Life insurance is almost always tax-free on death of the life insured. While that person is living and where the insurance is primarily designed to fund a death benefit, the policyholder still has no income tax concerns.
Where a policy has investment and savings features, the policyholder can be exposed to tax. Accessing a policy’s cash surrender value by way of a withdrawal will be a partial disposition, a portion of which will be taxable if the cash surrender value (CSV) exceeds the adjusted cost basis (ACB) at the time.
By comparison, generally no tax applies on a policy loan up to the ACB, but any amount over that would be taxable. And when a policy loan is used to investment outside the policy, there can be not-so-favourable tax implications. This was outlined in a CRA letter from mid-2017 in response to a taxpayer inquiry initiated about a year earlier.

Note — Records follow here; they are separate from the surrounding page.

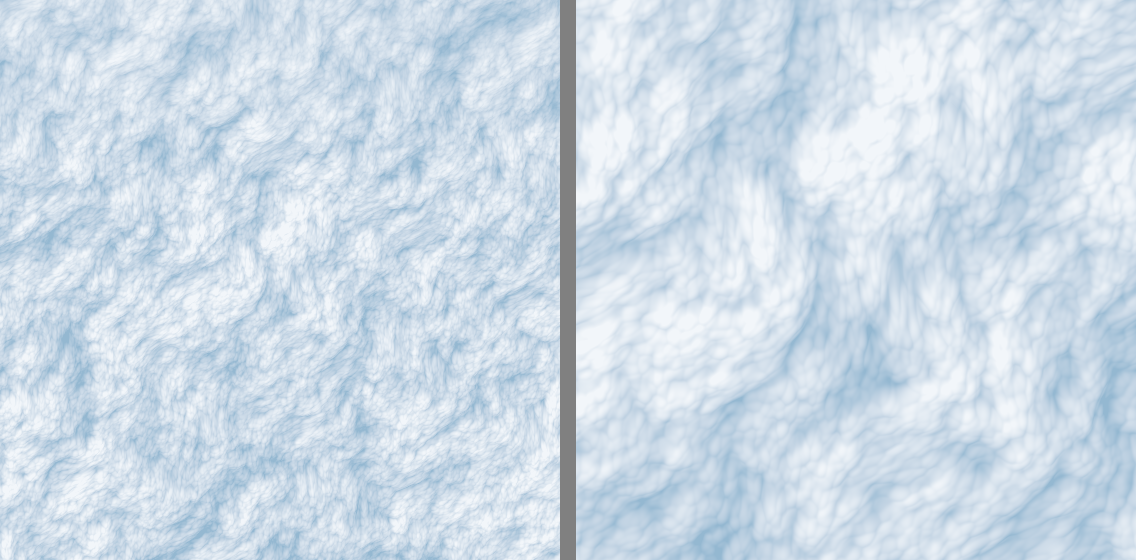
Left: the whole. Right: its middle third, enlarged.
This texture is drawn by a Shadertoy shader. Its source:

```glsl
// Sunlit powder snow: soft clumps with blue hollows and a crystalline grain.

vec2 hash2(vec2 cell) {
    vec3 h = fract(cell.xyx * vec3(0.1031, 0.1030, 0.0973));
    h += dot(h, h.yzx + 33.33);
    return fract((h.xx + h.yz) * h.zy);
}

// Softened squared distance to the nearest grain: 0 on a puff, larger in a hollow.
float hollow(vec2 p) {
    vec2 cell = floor(p), local = p - cell;
    float nearness = 1e-5;
    for (int y = -1; y <= 1; y++)
    for (int x = -1; x <= 1; x++) {
        vec2 step2 = vec2(x, y);
        vec2 toGrain = step2 + hash2(cell + step2) - local;
        nearness += exp(-9.0 * dot(toGrain, toGrain));
    }
    return -log(nearness) / 9.0;
}

// Broad, wandering light and shade over the field.
float drift(vec2 p) {
    return sin(p.x * 7.0 + 2.0 * sin(p.y * 5.0 + 1.0))
         + sin(p.y * 9.0 - p.x * 5.0 + 1.5 * sin(p.x * 11.0));
}

vec3 snowColor(float tone) {
    vec3 shade = vec3(0.58, 0.72, 0.82);
    vec3 body  = vec3(0.77, 0.835, 0.895);
    vec3 crest = vec3(0.95, 0.965, 0.98);
    return tone < 0.5 ? mix(shade, body, tone * 2.0)
                      : mix(body, crest, tone * 2.0 - 1.0);
}

void mainImage(out vec4 fragColor, in vec2 fragCoord) {
    vec2 uv = fragCoord / iResolution.y;

    // Clumps lean up and to the right, and are longer that way.
    mat2 lean = mat2(0.87, 0.38, -0.5, 0.66);
    vec2 p = lean * uv;
    vec2 towardSun = lean * vec2(-0.25, 0.27);
    p += 0.012 * sin(p.yx * 23.0 + vec2(0.0, 2.0)) + 0.005 * sin(p.yx * 61.0);

    float tone = 0.56 + 0.05 * drift(uv);
    float focus = 1.0 - 0.45 * smoothstep(0.55, 1.0, uv.y);
    float frequency = 11.0;
    float bend = 0.0;

    // Each layer adds height and sunward slope at half the previous size.
    for (int i = 0; i < 5; i++) {
        float layer = float(i);
        vec2 q = p * frequency + 17.3 * layer + bend * vec2(0.9, -0.7);
        float depth = hollow(q);
        float slope = hollow(q + towardSun) - depth;
        float strength = 0.43 - 0.012 * layer * layer;
        strength *= mix(1.0, focus, layer / 4.0);
        tone += strength * (0.22 - depth + 0.7 * slope);
        bend += depth;
        frequency *= 2.03;
    }

    fragColor = vec4(snowColor(clamp(tone, 0.0, 1.0)), 1.0);
}
```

Income Tax Act ss.20(1)(c) & (d), s.148(9) and Income Tax Regulation s.308
ITA ss.20(1)(c) & (d) allow a deduction for interest (simple and compound, respectively), where borrowed funds are used to gain or produce income. The relevance of this will become clear in the following discussion of the CRA letter.
There are numerous sections of our tax legislation and regulations that are networked together to address the complexity of life insurance. At the heart of it is s.148(9), and the many definitions contained therein, including what constitutes a disposition of a policy, how to calculate the proceeds on a disposition, and how to determine the portion of the disposition that is taxable.

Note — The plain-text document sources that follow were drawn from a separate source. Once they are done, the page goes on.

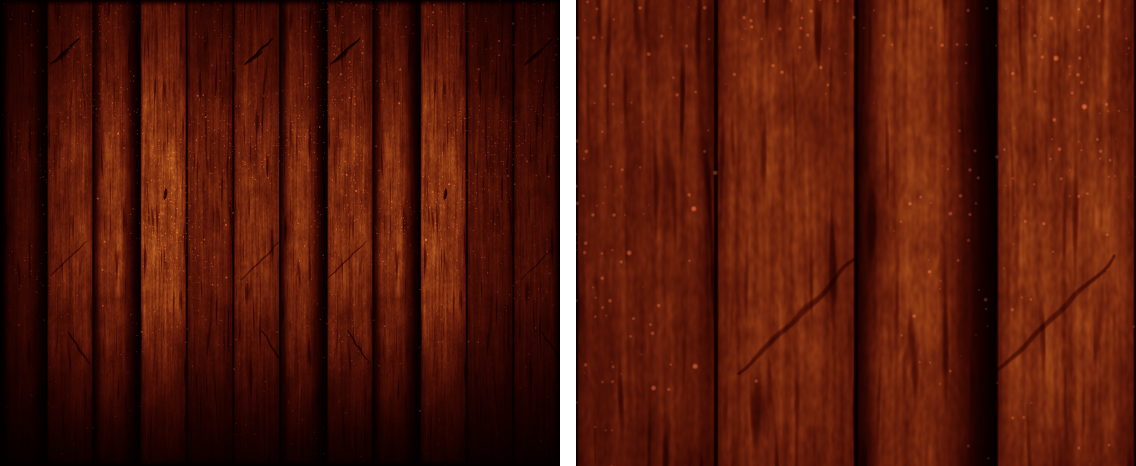
Left, the full canvas; right, a detail of the centre.
Give the GLSL for this texture, as a Shadertoy shader.

```glsl
#define PLANKS 12.0
#define PLANKS_PER_SET 6.0
#define CANVAS_SHAPE vec2(1.2, 1.0)
#define PEAK_RED 0.55
#define GROOVE_WIDTH 0.0016
#define GRAIN_DEPTH 0.62
#define WEAR_DEPTH 0.42
#define DUST_DENSITY 0.30
#define DUST_COLOR vec3(0.42, 0.25, 0.17)

// Brightness of each plank within a set
const float plankTone[6] = float[6](0.88, 0.86, 0.90, 1.04, 0.68, 0.80);

vec2 hash22(vec2 p) {
    vec3 q = fract(p.xyx * vec3(0.1031, 0.1030, 0.0973));
    q += dot(q, q.yzx + 33.33);
    return fract((q.xx + q.yz) * q.zy);
}

float gradientNoise(vec2 p) {
    vec2 i = floor(p), f = fract(p);
    vec2 w = f * f * f * (f * (f * 6.0 - 15.0) + 10.0);
    vec2 e = vec2(0.0, 1.0);
    float a = dot(hash22(i) * 2.0 - 1.0, f);
    float b = dot(hash22(i + e.yx) * 2.0 - 1.0, f - e.yx);
    float c = dot(hash22(i + e.xy) * 2.0 - 1.0, f - e.xy);
    float d = dot(hash22(i + e.yy) * 2.0 - 1.0, f - e.yy);
    return mix(mix(a, b, w.x), mix(c, d, w.x), w.y);
}

float fbm(vec2 p) {
    float sum = 0.0, amplitude = 0.6;
    for (int i = 0; i < 4; i++) {
        sum += amplitude * gradientNoise(p);
        p = p * 2.03 + 17.1;
        amplitude *= 0.6;
    }
    return sum;
}

// Soft stroke from a to b, thinning toward the ends
float scratch(vec2 p, vec2 a, vec2 b, float width) {
    vec2 ab = b - a;
    float t = clamp(dot(p - a, ab) / dot(ab, ab), 0.0, 1.0);
    float halfWidth = width * (0.35 + 2.6 * t * (1.0 - t));
    return 1.0 - smoothstep(0.3 * halfWidth, halfWidth + 0.0012, length(p - a - t * ab));
}

// Vertical fibres, dark streaks and blotchy wear
float woodSurface(vec2 p, float seed) {
    vec2 g = p + vec2(seed * 3.7, seed * 1.9);
    g.x += 0.004 * gradientNoise(g * vec2(9.0, 4.0));
    float fibres = 0.5 * gradientNoise(g * vec2(95.0, 3.5))
                 + 0.5 * gradientNoise(g * vec2(230.0, 9.0))
                 + 0.3 * gradientNoise(g * vec2(310.0, 130.0));
    float streak = smoothstep(0.16, 0.5, gradientNoise(g * vec2(150.0, 11.0) + 40.0));
    float wear = fbm(g * vec2(24.0, 11.0)) + 0.5 * fbm(g * vec2(60.0, 45.0));
    return (1.0 + GRAIN_DEPTH * fibres) * (1.0 + WEAR_DEPTH * wear) * (1.0 - 0.45 * streak);
}

// One layer of scattered specks, denser toward the upper right
float dustLayer(vec2 p, float cells, float radius, float pixel) {
    vec2 id = floor(p * cells);
    vec2 rnd = hash22(id + cells), pos = 0.25 + 0.5 * hash22(id + 71.0);
    float cluster = smoothstep(-0.25, 0.45, gradientNoise(p * 6.0 + 5.0));
    float top = smoothstep(0.35, 1.05, p.y) * mix(0.35, 1.0, smoothstep(0.2, 0.7, p.x));
    float chance = DUST_DENSITY * (0.06 + top) * cluster;
    float r = radius * (0.5 + rnd.y);
    float d = length((fract(p * cells) - pos) / cells);
    return step(rnd.x, chance) * (1.0 - smoothstep(0.3 * r, r + 0.5 * pixel, d)) * (0.3 + 0.7 * rnd.y);
}

void mainImage(out vec4 fragColor, in vec2 fragCoord) {
    vec2 uv = fragCoord / iResolution.xy;
    vec2 p = uv * CANVAS_SHAPE;
    float pixel = 1.0 / iResolution.y;

    // Plank cell: kind repeats with every set
    float plankWidth = CANVAS_SHAPE.x / PLANKS;
    float x = fract(uv.x * PLANKS);
    float kind = mod(floor(uv.x * PLANKS), PLANKS_PER_SET);
    vec2 local = vec2(x * plankWidth, p.y);

    float red = PEAK_RED * plankTone[int(kind)] * woodSurface(local, kind + 1.0);

    // Rounded planks fall into shadow at both sides, flat ones barely
    bool rounded = kind == 0.0 || kind == 2.0;
    float roundShade = (0.25 + 0.75 * smoothstep(0.0, 0.24, x)) * (1.0 - 0.94 * smoothstep(0.52, 0.99, x));
    float flatShade = (0.8 + 0.2 * smoothstep(0.0, 0.12, x)) * (1.0 - 0.22 * smoothstep(0.75, 1.0, x));
    red *= rounded ? roundShade : flatShade;

    // Grooves between planks
    float edge = min(x, 1.0 - x) * plankWidth;
    red *= mix(0.15, 1.0, smoothstep(0.3 * GROOVE_WIDTH, GROOVE_WIDTH + pixel, edge));

    // Gouges, cracks and a knot
    vec2 s = local + 0.004 * vec2(gradientNoise(p * 45.0), gradientNoise(p * 45.0 + 9.0));
    if (kind == 1.0 || kind == 5.0) {
        s.x -= kind == 5.0 ? 0.016 : 0.0;
        red *= 1.0 - 0.85 * scratch(s, vec2(0.009, 0.862), vec2(0.069, 0.917), 0.0026);
        red *= 1.0 - 0.60 * scratch(s, vec2(0.018, 0.866), vec2(0.045, 0.889), 0.0032);
        red *= 1.0 - 0.55 * scratch(s, vec2(0.045, 0.290), vec2(0.090, 0.220), 0.0020);
        red *= 1.0 - 0.40 * scratch(s, vec2(0.000, 0.400), vec2(0.085, 0.482), 0.0018);
    } else if (kind == 3.0) {
        red *= 1.0 - 0.75 * scratch(s, vec2(0.053, 0.572), vec2(0.056, 0.594), 0.0042);
    }

    // Light pools above the middle and dies toward the frame
    float light = smoothstep(-0.12, 0.5, uv.y) * mix(1.0, 0.5, smoothstep(0.6, 1.05, uv.y));
    light *= smoothstep(-0.1, 0.2, uv.x) * mix(1.0, 0.5, smoothstep(0.72, 1.02, uv.x));
    vec2 border = min(uv, 1.0 - uv);
    light *= smoothstep(-0.004, 0.016, min(border.x, border.y));
    red = max(red * light, 0.0) + 0.012;

    // Deep red turns orange as it brightens
    vec3 color = vec3(red, 0.72 * red * red, 0.25 * red * red);

    float dust = dustLayer(p, 65.0, 0.0018, pixel) + 0.6 * dustLayer(p + 0.37, 150.0, 0.0011, pixel);
    color += DUST_COLOR * dust * (0.25 + 0.75 * light);
    fragColor = vec4(color, 1.0);
}
```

As discussed in brief above, the determination of taxability depends on a policy’s ACB, also defined under s.148(9). The key components of ACB are paid premiums that increase it, and the annual charge of net cost of pure insurance (NCPI, as defined in ITR s.308) that reduce it. Importantly, taking a policy loan decreases ACB, whereas repaying the loan generally increases ACB.
CRA 2016-0658641E5 – What are the tax implications of capitalized loan interest?)
A policyholder contacted the CRA with concerns about the fairness of the tax treatment of life insurance. The policyholder’s loans and accrued interest comprised a debt owed to the insurer that will be deducted from any payout on the policy if still unrepaid at death. Even so, the policyholder received a T5 tax slip reporting taxable policy gains related to the policy loan.
The CRA representative outlined the key definitions in s.148(9) and elsewhere before turning to the details of this particular policy loan. The borrowed money was invested for the purpose of generating income, and the policyholder/taxpayer claimed the interest as a deduction pursuant to ITA s.20(1)(c) and/or (d). Furthermore, interest on the loan was not being paid by the policyholder directly; rather the interest was being capitalized within the policy.
The writer confirmed that the combination of claiming the interest deduction and capitalizing the interest resulted in a disposition pursuant to the definition of that term in s.148(9). In turn, the ACB must have been reduced to nil in the course of these dealings, as the disposition was confirmed as taxable.
- Life insurance generally accumulates tax-free, and pays out tax-free.
- A policyholder is more likely to face tax on a withdrawal than a policy loan.
- Sometimes a policy loan can result in tax, even though interest must be paid to the insurer and the loan amount reduces the death benefit.
- In a closing point in the 2017 CRA letter, the writer noted that many rules have been modified for policies issued after 2016. Check with your insurer how this may affect your policy dealings.